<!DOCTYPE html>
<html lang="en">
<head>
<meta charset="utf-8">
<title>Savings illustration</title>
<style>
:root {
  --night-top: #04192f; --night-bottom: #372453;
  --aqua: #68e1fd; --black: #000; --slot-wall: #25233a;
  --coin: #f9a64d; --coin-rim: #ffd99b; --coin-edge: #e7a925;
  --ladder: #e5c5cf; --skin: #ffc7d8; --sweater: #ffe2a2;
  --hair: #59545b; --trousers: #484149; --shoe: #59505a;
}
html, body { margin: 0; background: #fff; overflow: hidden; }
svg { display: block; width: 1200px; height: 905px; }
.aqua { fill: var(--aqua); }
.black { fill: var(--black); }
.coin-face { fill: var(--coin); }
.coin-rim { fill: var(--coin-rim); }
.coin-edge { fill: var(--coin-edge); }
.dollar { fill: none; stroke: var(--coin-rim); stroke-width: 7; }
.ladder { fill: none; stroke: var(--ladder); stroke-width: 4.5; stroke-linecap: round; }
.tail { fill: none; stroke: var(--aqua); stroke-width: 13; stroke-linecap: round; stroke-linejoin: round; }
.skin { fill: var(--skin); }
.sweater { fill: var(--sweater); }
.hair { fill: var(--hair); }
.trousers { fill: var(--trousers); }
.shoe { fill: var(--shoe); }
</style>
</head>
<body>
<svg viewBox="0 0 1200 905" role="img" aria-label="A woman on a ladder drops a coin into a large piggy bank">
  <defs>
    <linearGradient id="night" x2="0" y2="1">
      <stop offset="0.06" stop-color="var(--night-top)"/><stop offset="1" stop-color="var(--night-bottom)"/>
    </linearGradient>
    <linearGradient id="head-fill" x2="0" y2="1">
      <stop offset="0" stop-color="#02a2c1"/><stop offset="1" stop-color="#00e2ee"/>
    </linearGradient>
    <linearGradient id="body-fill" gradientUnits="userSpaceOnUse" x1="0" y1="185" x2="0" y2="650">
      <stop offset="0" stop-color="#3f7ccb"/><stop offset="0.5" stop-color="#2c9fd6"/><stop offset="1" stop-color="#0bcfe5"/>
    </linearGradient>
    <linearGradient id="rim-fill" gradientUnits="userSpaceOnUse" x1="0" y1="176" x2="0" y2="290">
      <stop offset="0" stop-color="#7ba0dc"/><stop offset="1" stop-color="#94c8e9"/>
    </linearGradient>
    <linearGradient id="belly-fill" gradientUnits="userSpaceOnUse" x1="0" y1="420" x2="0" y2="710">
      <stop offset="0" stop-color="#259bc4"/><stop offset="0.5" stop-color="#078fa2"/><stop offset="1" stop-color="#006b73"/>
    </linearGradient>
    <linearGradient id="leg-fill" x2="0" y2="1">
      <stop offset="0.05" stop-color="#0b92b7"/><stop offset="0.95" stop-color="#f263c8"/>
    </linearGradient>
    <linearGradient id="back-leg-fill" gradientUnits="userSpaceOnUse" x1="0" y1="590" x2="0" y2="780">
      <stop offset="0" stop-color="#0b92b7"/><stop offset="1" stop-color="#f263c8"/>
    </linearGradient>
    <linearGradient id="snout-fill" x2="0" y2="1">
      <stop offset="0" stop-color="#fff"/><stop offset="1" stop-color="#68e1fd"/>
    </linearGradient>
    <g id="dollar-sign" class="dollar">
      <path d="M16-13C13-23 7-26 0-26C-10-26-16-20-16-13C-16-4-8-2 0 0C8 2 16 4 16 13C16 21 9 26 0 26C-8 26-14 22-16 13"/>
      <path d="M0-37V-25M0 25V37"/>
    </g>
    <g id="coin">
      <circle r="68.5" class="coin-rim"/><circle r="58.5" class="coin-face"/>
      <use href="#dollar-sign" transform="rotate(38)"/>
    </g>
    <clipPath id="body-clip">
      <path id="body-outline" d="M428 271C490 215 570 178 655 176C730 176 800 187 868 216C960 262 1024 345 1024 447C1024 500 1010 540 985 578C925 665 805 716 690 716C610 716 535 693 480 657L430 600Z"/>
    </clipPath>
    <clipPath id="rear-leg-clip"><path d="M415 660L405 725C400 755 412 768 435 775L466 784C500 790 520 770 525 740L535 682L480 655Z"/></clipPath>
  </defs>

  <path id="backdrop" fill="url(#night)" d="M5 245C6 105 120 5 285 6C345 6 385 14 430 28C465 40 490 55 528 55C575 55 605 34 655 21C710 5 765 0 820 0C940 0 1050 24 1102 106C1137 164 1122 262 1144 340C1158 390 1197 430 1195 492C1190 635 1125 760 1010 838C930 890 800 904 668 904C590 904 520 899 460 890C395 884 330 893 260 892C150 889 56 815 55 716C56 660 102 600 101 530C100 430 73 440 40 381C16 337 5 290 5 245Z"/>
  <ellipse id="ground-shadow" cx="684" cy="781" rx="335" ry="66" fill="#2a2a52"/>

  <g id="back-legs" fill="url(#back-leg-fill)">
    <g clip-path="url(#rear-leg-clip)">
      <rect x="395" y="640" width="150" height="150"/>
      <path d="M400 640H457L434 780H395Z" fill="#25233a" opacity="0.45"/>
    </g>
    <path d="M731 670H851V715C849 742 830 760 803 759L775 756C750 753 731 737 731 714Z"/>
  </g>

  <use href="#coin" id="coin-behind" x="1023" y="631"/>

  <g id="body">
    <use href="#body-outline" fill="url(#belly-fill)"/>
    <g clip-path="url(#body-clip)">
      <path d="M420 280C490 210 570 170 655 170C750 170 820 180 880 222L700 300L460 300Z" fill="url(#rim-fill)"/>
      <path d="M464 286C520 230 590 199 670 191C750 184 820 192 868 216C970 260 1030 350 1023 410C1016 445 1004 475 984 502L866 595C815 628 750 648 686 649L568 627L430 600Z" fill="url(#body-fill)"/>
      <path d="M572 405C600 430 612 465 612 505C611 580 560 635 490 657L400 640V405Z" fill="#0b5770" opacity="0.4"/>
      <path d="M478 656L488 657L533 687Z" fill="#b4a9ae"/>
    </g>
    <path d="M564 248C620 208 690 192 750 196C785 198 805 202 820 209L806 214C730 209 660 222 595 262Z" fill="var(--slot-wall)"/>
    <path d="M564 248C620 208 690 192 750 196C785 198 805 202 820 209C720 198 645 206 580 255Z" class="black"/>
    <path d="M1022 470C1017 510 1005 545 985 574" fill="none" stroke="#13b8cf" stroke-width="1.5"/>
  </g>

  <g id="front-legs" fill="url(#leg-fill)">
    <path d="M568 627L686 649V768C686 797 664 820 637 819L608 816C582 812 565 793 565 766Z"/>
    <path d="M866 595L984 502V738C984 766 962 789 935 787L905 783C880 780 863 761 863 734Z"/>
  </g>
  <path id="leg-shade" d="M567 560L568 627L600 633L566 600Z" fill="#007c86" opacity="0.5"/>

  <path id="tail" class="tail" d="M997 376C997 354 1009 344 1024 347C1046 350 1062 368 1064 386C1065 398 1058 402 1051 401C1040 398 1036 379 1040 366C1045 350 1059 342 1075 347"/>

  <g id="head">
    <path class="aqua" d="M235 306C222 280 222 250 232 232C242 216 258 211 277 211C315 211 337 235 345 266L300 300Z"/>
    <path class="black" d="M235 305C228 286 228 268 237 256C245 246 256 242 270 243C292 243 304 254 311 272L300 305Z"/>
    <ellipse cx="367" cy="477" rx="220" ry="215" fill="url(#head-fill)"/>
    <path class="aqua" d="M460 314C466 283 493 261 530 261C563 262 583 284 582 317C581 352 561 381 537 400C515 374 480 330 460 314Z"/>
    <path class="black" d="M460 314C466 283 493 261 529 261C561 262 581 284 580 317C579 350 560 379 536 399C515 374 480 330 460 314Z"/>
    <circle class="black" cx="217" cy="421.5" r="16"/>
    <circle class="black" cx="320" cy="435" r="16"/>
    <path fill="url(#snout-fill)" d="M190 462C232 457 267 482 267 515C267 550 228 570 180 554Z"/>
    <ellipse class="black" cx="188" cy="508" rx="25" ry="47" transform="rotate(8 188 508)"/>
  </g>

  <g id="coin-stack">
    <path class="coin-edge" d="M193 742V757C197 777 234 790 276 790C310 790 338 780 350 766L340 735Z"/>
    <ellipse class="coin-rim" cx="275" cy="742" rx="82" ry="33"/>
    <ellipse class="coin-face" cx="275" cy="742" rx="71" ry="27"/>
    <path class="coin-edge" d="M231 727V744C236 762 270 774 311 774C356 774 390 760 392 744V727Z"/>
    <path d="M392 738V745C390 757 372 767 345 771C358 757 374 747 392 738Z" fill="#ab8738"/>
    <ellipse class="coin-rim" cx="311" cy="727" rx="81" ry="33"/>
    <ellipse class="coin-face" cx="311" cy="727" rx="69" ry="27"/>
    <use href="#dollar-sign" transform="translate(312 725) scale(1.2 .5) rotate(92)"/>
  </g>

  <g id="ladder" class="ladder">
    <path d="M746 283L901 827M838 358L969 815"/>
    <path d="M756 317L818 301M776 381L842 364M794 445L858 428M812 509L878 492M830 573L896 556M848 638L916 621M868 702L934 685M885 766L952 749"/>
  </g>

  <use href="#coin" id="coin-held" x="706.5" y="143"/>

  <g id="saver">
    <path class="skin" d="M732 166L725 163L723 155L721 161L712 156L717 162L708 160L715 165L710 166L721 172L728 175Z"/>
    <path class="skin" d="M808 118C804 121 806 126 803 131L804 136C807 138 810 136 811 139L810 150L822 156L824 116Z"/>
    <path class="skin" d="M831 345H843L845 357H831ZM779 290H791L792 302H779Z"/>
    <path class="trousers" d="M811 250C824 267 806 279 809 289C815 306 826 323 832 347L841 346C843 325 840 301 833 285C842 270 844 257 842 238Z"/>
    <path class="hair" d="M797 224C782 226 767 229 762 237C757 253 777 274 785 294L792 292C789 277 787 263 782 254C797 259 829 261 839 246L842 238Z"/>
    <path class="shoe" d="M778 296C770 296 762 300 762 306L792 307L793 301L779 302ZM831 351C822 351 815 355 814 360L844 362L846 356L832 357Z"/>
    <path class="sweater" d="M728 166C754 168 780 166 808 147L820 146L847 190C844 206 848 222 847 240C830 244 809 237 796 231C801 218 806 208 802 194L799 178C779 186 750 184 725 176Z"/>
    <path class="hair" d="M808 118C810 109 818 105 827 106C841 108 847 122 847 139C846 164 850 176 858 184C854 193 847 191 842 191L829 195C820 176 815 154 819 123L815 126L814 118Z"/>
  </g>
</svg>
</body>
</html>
•••
## What needs to be done
Reproduce the lines of the entries above from the one with "202 820 209L806" to the one with "627L686 649V768C686 797", both included, exactly and without any other line.

## Response box
    <path d="M564 248C620 208 690 192 750 196C785 198 805 202 820 209L806 214C730 209 660 222 595 262Z" fill="var(--slot-wall)"/>
    <path d="M564 248C620 208 690 192 750 196C785 198 805 202 820 209C720 198 645 206 580 255Z" class="black"/>
    <path d="M1022 470C1017 510 1005 545 985 574" fill="none" stroke="#13b8cf" stroke-width="1.5"/>
  </g>

  <g id="front-legs" fill="url(#leg-fill)">
    <path d="M568 627L686 649V768C686 797 664 820 637 819L608 816C582 812 565 793 565 766Z"/>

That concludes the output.